A single number is the whole answer: how many lines in this listing contain "that".
*** Opening Source data ***
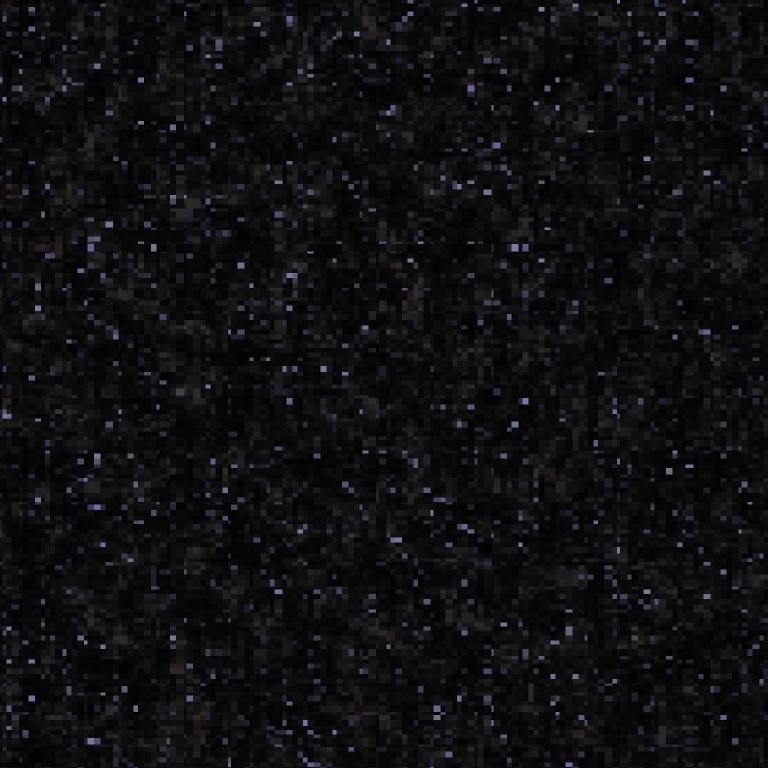
Give the GLSL for this texture, as a three.js fragment shader.

```glsl
// Dark polished granite built from small, uneven rectangular grains.
// Jittered grid lines give the grains, gradient noise groups them into
// black and warm grey patches, and sparse cells become blue-grey glints.

varying vec2 vUv;

const vec2 GRID = vec2(140.0, 165.0);      // grains across and up
const float SOFTNESS = 0.0005;             // edge smoothing, canvas units
const float BASE_TONE = 0.043;             // median stone brightness
const float TONE_SPREAD = 0.62;
const float GLINT_SHARE = 0.062;
const vec3 WARM_TINT = vec3(1.07, 0.97, 0.95);
const vec3 NEUTRAL_TINT = vec3(1.02, 0.98, 1.01);
const vec3 GLINT_DIM = vec3(0.115, 0.110, 0.155);
const vec3 GLINT_GREY = vec3(0.50, 0.50, 0.60);
const vec3 GLINT_BLUE = vec3(0.42, 0.44, 0.66);

float hash(vec2 p) {
  vec3 q = fract(p.xyx * 0.1031);
  q += dot(q, q.yzx + 33.33);
  return fract((q.x + q.y) * q.z);
}

vec2 gradient(vec2 corner) {
  float angle = 6.28319 * hash(corner + 7.0);
  return vec2(cos(angle), sin(angle));
}

// Gradient noise, roughly -0.7 to 0.7
float gradientNoise(vec2 p) {
  vec2 i = floor(p);
  vec2 f = p - i;
  vec2 u = f * f * f * (f * (f * 6.0 - 15.0) + 10.0);
  vec2 e = vec2(1.0, 0.0);
  float a = dot(gradient(i), f);
  float b = dot(gradient(i + e.xy), f - e.xy);
  float c = dot(gradient(i + e.yx), f - e.yx);
  float d = dot(gradient(i + e.xx), f - e.xx);
  return mix(mix(a, b, u.x), mix(c, d, u.x), u.y);
}

// Index of the slot holding x when every grid line is shifted at random
float jitteredIndex(float x, float seed) {
  float i = floor(x);
  float line = 0.6 * hash(vec2(i, seed));
  return i - step(x - i, line);
}

// Shade shared along short runs: upright in some areas, level in others
float streakShade(vec2 cell, float direction) {
  vec2 run = direction > 0.0 ? vec2(1.0, 0.28) : vec2(0.4, 1.0);
  float side = direction > 0.0 ? 311.0 : 523.0;
  return hash(floor(cell * run) + side);
}

// Warm black and grey body of the stone
vec3 stoneColor(vec2 cell, vec2 p) {
  float patches = 1.6 * gradientNoise(p * 14.0 + 3.7)
                + 2.0 * gradientNoise(p * 34.0 + 51.3);
  float streak = streakShade(cell, gradientNoise(p * 18.0 + 90.1));
  float grain = 1.9 * (hash(cell + 101.0) + streak - 1.0);
  float tone = BASE_TONE * exp(TONE_SPREAD * (patches + grain));
  vec3 tint = mix(NEUTRAL_TINT, WARM_TINT, hash(cell + 149.0));
  return min(tone, 0.165) * tint;
}

// Chance that a cell glints, raised in small clumps and loose areas
float glintChance(vec2 cell, vec2 p) {
  float clump = hash(floor(cell * 0.5) + 211.0) > 0.75 ? 2.4 : 0.53;
  float area = 1.0 + 1.3 * gradientNoise(p * 10.0 + 27.9);
  return GLINT_SHARE * clump * area;
}

// Mostly dim blue-grey flecks with a few bright ones
vec3 glintColor(vec2 cell) {
  float strength = pow(hash(cell + 257.0), 3.0);
  vec3 bright = mix(GLINT_GREY, GLINT_BLUE, hash(cell + 401.0));
  return mix(GLINT_DIM, bright, strength);
}

vec3 granite(vec2 uv) {
  vec2 g = uv * GRID + 4.0;
  vec2 cell = vec2(jitteredIndex(g.x, 13.0), jitteredIndex(g.y, 71.0));
  vec2 p = (cell + 0.5) / GRID;
  float glint = step(hash(cell + 443.0), glintChance(cell, p));
  return mix(stoneColor(cell, p), glintColor(cell), glint);
}

void main() {
  // Average four nearby samples to smooth the grain edges
  vec3 color = vec3(0.0);
  for (int i = 0; i < 4; i++) {
    float k = float(i);
    vec2 offset = vec2(mod(k, 2.0), floor(k * 0.5)) - 0.5;
    color += granite(vUv + offset * SOFTNESS * 2.0);
  }
  gl_FragColor = vec4(color * 0.25, 1.0);
}
```
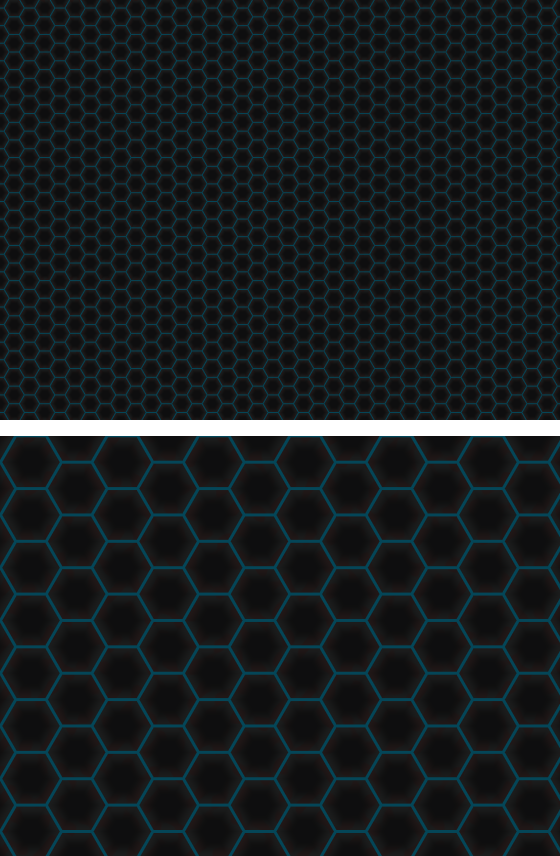
Top, the full canvas; bottom, a detail of the centre.
Write a Shadertoy shader that draws this pattern.

```glsl
// Lengths are fractions of the canvas height
const float ROW_PITCH   = 0.04187;              // flat-to-flat size of a cell
const vec2  CELL_ANCHOR = vec2(0.6141, 0.4784); // centre of one cell
const float LINE_WIDTH  = 0.00235;
const float GLOW_START  = 0.04;                 // glow range, in apothems from the edge
const float GLOW_END    = 0.62;
const float RUST_SCALE  = 58.0;                 // tint waves per unit height
const float SQRT3       = 1.7320508;

const vec3 CORE_COLOR = vec3(0.056, 0.056, 0.057);
const vec3 RIM_COLOR  = vec3(0.108, 0.112, 0.112);
const vec3 RUST_COLOR = vec3(0.128, 0.092, 0.090);
const vec3 LINE_COLOR = vec3(0.015, 0.275, 0.345);

// Offset from the centre of the nearest cell in a flat-topped hexagon grid
vec2 hexOffset(vec2 p) {
    vec2 period = ROW_PITCH * vec2(SQRT3, 1.0);
    vec2 a = mod(p + 0.5 * period, period) - 0.5 * period;
    vec2 b = mod(p, period) - 0.5 * period;
    return dot(a, a) < dot(b, b) ? a : b;
}

// Distance to the nearest cell edge, positive inside
float edgeDistance(vec2 offset) {
    vec2 q = abs(offset);
    return 0.5 * ROW_PITCH - max(q.y, dot(q, vec2(0.5 * SQRT3, 0.5)));
}

// Layered sines giving irregular patches, 0 to 1
float rustPatches(vec2 p) {
    vec2 w = 6.2831853 * RUST_SCALE * p;
    float s = sin(w.x + 1.7 * sin(0.43 * w.y))
            + sin(0.83 * w.y + 1.3 * sin(0.57 * w.x))
            + 0.6 * sin(0.71 * (w.x - w.y));
    return smoothstep(-0.2, 0.9, s);
}

void mainImage(out vec4 fragColor, in vec2 fragCoord) {
    float pixel = 1.0 / iResolution.y;
    vec2 p = fragCoord * pixel - CELL_ANCHOR;
    float edge = edgeDistance(hexOffset(p));

    // Dark cell with a soft, unevenly tinted rim
    float depth = edge / (0.5 * ROW_PITCH);
    float glow = 1.0 - smoothstep(GLOW_START, GLOW_END, depth);
    vec3 rim = mix(RIM_COLOR, RUST_COLOR, rustPatches(p));
    vec3 color = mix(CORE_COLOR, rim, glow);

    // Antialiased teal outline
    float line = clamp((0.5 * LINE_WIDTH - edge) / pixel + 0.5, 0.0, 1.0);
    color = mix(color, LINE_COLOR, line);

    fragColor = vec4(color, 1.0);
}
```
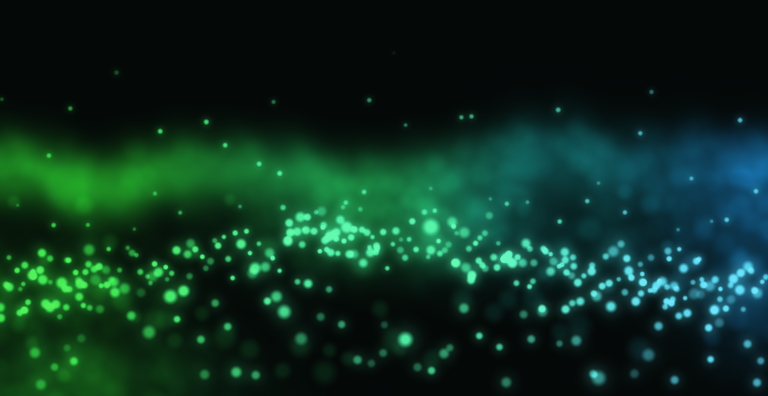
Give the GLSL for this background, as a WebGL 1 fragment shader.

```glsl
precision highp float;

uniform vec2 u_resolution;

const vec3 NIGHT = vec3(0.016, 0.032, 0.029);
const vec3 SMOKE_GREEN = vec3(0.11, 0.58, 0.12);
const vec3 SMOKE_JADE = vec3(0.09, 0.52, 0.24);
const vec3 SMOKE_TEAL = vec3(0.06, 0.42, 0.43);
const vec3 SMOKE_BLUE = vec3(0.07, 0.40, 0.62);
const vec3 SPARK_GREEN = vec3(0.20, 0.86, 0.28);
const vec3 SPARK_MINT = vec3(0.27, 0.90, 0.61);
const vec3 SPARK_CYAN = vec3(0.32, 0.82, 0.92);
const int BAND_SPARKS = 170;
const int CLUMP_SPARKS = 20;
const int LOW_SPARKS = 76;
const int FINE_SPARKS = 44;
const int BOKEH_DISCS = 54;
const float COARSE_CELLS = 11.0;
const float FINE_CELLS = 23.0;

vec3 hash3(float n) {
  return fract(sin(n * vec3(12.71, 31.17, 7.47) + 1.3) * 4375.85);
}

float bell(float x, float centre, float width) {
  float d = (x - centre) / width;
  return exp(-d * d);
}

float blob(vec2 uv, vec2 centre, vec2 size) {
  vec2 d = (uv - centre) / size;
  return exp(-dot(d, d));
}

// Soft overlapping puffs, one per jittered cell
float puffs(vec2 p) {
  vec2 cell = floor(p);
  float sum = 0.0;
  for (int j = -1; j <= 1; j++) {
    for (int i = -1; i <= 1; i++) {
      vec2 id = cell + vec2(float(i), float(j));
      vec3 h = hash3(id.x + id.y * 57.0);
      float d = length(p - id - h.xy);
      sum += h.z * (1.0 - smoothstep(0.2, 0.95, d));
    }
  }
  return min(sum, 1.3);
}

vec3 smokeColor(float x) {
  vec3 c = mix(SMOKE_GREEN, SMOKE_JADE, smoothstep(0.12, 0.42, x));
  c = mix(c, SMOKE_TEAL, smoothstep(0.46, 0.74, x));
  return mix(c, SMOKE_BLUE, smoothstep(0.74, 0.98, x));
}

vec3 sparkColor(float x) {
  vec3 c = mix(SPARK_GREEN, SPARK_MINT, smoothstep(0.08, 0.45, x));
  return mix(c, SPARK_CYAN, smoothstep(0.55, 0.92, x));
}

float smokeCrest(float x) {
  return 0.533 + 0.045 * bell(x, 0.0, 0.07) + 0.045 * bell(x, 0.29, 0.10)
    + 0.075 * smoothstep(0.53, 0.68, x) - 0.025 * smoothstep(0.74, 0.86, x);
}

float sparkBand(float x) {
  return 0.255 + 0.145 * bell(x, 0.46, 0.28);
}

// Bright disc with a faint halo
float spark(vec2 p, vec2 centre, float radius) {
  float d = length(p - centre) / radius;
  return 1.0 - smoothstep(0.3, 1.2, d) + 0.24 * exp(-0.35 * d * d);
}

// Knot of sparks around one centre
float clump(vec2 p, float aspect, vec2 centre, vec2 spread, float seed) {
  float light = 0.0;
  for (int i = 0; i < CLUMP_SPARKS; i++) {
    vec3 a = hash3(float(i) + seed);
    vec3 b = hash3(float(i) + seed + 31.5);
    vec2 c = centre + (a.xy + b.xy - 1.0) * spread;
    light += spark(p, c * vec2(aspect, 1.0), mix(0.009, 0.018, a.z * b.z)) * mix(0.6, 1.0, b.z);
  }
  return light;
}

void main() {
  vec2 uv = gl_FragCoord.xy / u_resolution;
  float aspect = u_resolution.x / u_resolution.y;
  vec2 p = vec2(uv.x * aspect, uv.y);
  vec2 stretch = vec2(aspect, 1.0);

  // Smoke ribbon with puffy mottling
  float right = smoothstep(0.50, 0.70, uv.x);
  float mottle = 0.55 * puffs(p * COARSE_CELLS) + 0.45 * puffs(p * FINE_CELLS + 7.3);
  float ripple = 0.008 * sin(uv.x * 37.0) + 0.005 * sin(uv.x * 83.0 + uv.y * 20.0);
  float rise = uv.y - smokeCrest(uv.x) - ripple;
  float width = rise > 0.0 ? mix(0.078, 0.084, right) : mix(0.088, 0.165, right);
  float ribbon = exp(-rise * rise / (width * width));
  ribbon *= 0.76 + 0.24 * bell(uv.x, 0.12, 0.12) + 0.14 * bell(uv.x, 0.44, 0.08);
  ribbon *= 1.0 - 0.24 * bell(uv.x, 0.85, 0.08) + 0.12 * bell(uv.x, 1.0, 0.06);
  ribbon *= mix(0.86, 0.70, right) + mix(0.24, 0.46, right) * mottle;

  // Low haze around the sparks
  float haze = 0.46 * blob(uv, vec2(0.10, 0.0), vec2(0.17, 0.14));
  haze += 0.34 * blob(uv, vec2(0.03, 0.25), vec2(0.15, 0.13));
  haze += 0.42 * blob(uv, vec2(0.46, 0.40), vec2(0.15, 0.09));
  haze += 0.34 * blob(uv, vec2(0.58, 0.46), vec2(0.08, 0.12));
  haze += 0.24 * blob(uv, vec2(0.74, 0.35), vec2(0.18, 0.09));
  haze += 0.44 * blob(uv, vec2(1.0, 0.29), vec2(0.09, 0.18));
  haze *= 0.65 + 0.6 * mottle;

  // Main band of sparks
  float light = 0.0;
  for (int i = 0; i < BAND_SPARKS; i++) {
    vec3 a = hash3(float(i) + 3.0);
    vec3 b = hash3(float(i) + 207.5);
    float x = (float(i) + a.x) / float(BAND_SPARKS);
    float y = sparkBand(x) + (a.y + b.x - 1.0) * 0.12;
    light += spark(p, vec2(x, y) * stretch, mix(0.007, 0.017, a.z * a.z)) * mix(0.4, 1.0, b.y);
  }
  light += clump(p, aspect, vec2(0.435, 0.41), vec2(0.075, 0.065), 401.0);
  light += clump(p, aspect, vec2(0.075, 0.27), vec2(0.11, 0.09), 467.0);
  light += clump(p, aspect, vec2(0.68, 0.335), vec2(0.13, 0.06), 523.0);
  light += clump(p, aspect, vec2(0.88, 0.28), vec2(0.13, 0.08), 571.0);
  light += spark(p, vec2(0.561, 0.427) * stretch, 0.024);

  // Larger sparks drifting below
  for (int i = 0; i < LOW_SPARKS; i++) {
    vec3 a = hash3(float(i) + 611.0);
    vec3 b = hash3(float(i) + 702.5);
    float x = (float(i) + a.x) / float(LOW_SPARKS);
    float y = mix(0.02, sparkBand(x), a.y);
    light += spark(p, vec2(x, y) * stretch, mix(0.010, 0.022, a.z * b.x)) * mix(0.25, 0.9, b.y);
  }

  // Fine motes above, thinning with height
  for (int i = 0; i < FINE_SPARKS; i++) {
    vec3 a = hash3(float(i) + 811.0);
    float x = (float(i) + a.x) / float(FINE_SPARKS);
    float y = 0.42 + 0.48 * a.y * a.y;
    float glow = mix(0.25, 0.9, a.z) * (1.0 - smoothstep(0.62, 0.95, y));
    light += spark(p, vec2(x, y) * stretch, mix(0.005, 0.008, a.z)) * glow;
  }

  // Dim out-of-focus discs
  float bokeh = 0.0;
  for (int i = 0; i < BOKEH_DISCS; i++) {
    vec3 a = hash3(float(i) + 907.0);
    float x = (float(i) + a.x) / float(BOKEH_DISCS);
    vec2 c = vec2(x, mix(0.05, 0.52, a.y)) * stretch;
    bokeh += 1.0 - smoothstep(0.2, 1.0, length(p - c) / mix(0.022, 0.045, a.z));
  }

  vec3 color = NIGHT + smokeColor(uv.x) * (ribbon + haze + 0.18 * bokeh);
  color = mix(color, sparkColor(uv.x), min(light, 1.0));
  color += vec3(0.12, 0.08, 0.08) * smoothstep(0.8, 1.5, light);
  gl_FragColor = vec4(color, 1.0);
}
```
*** Closing Source data ***
# Written solution
2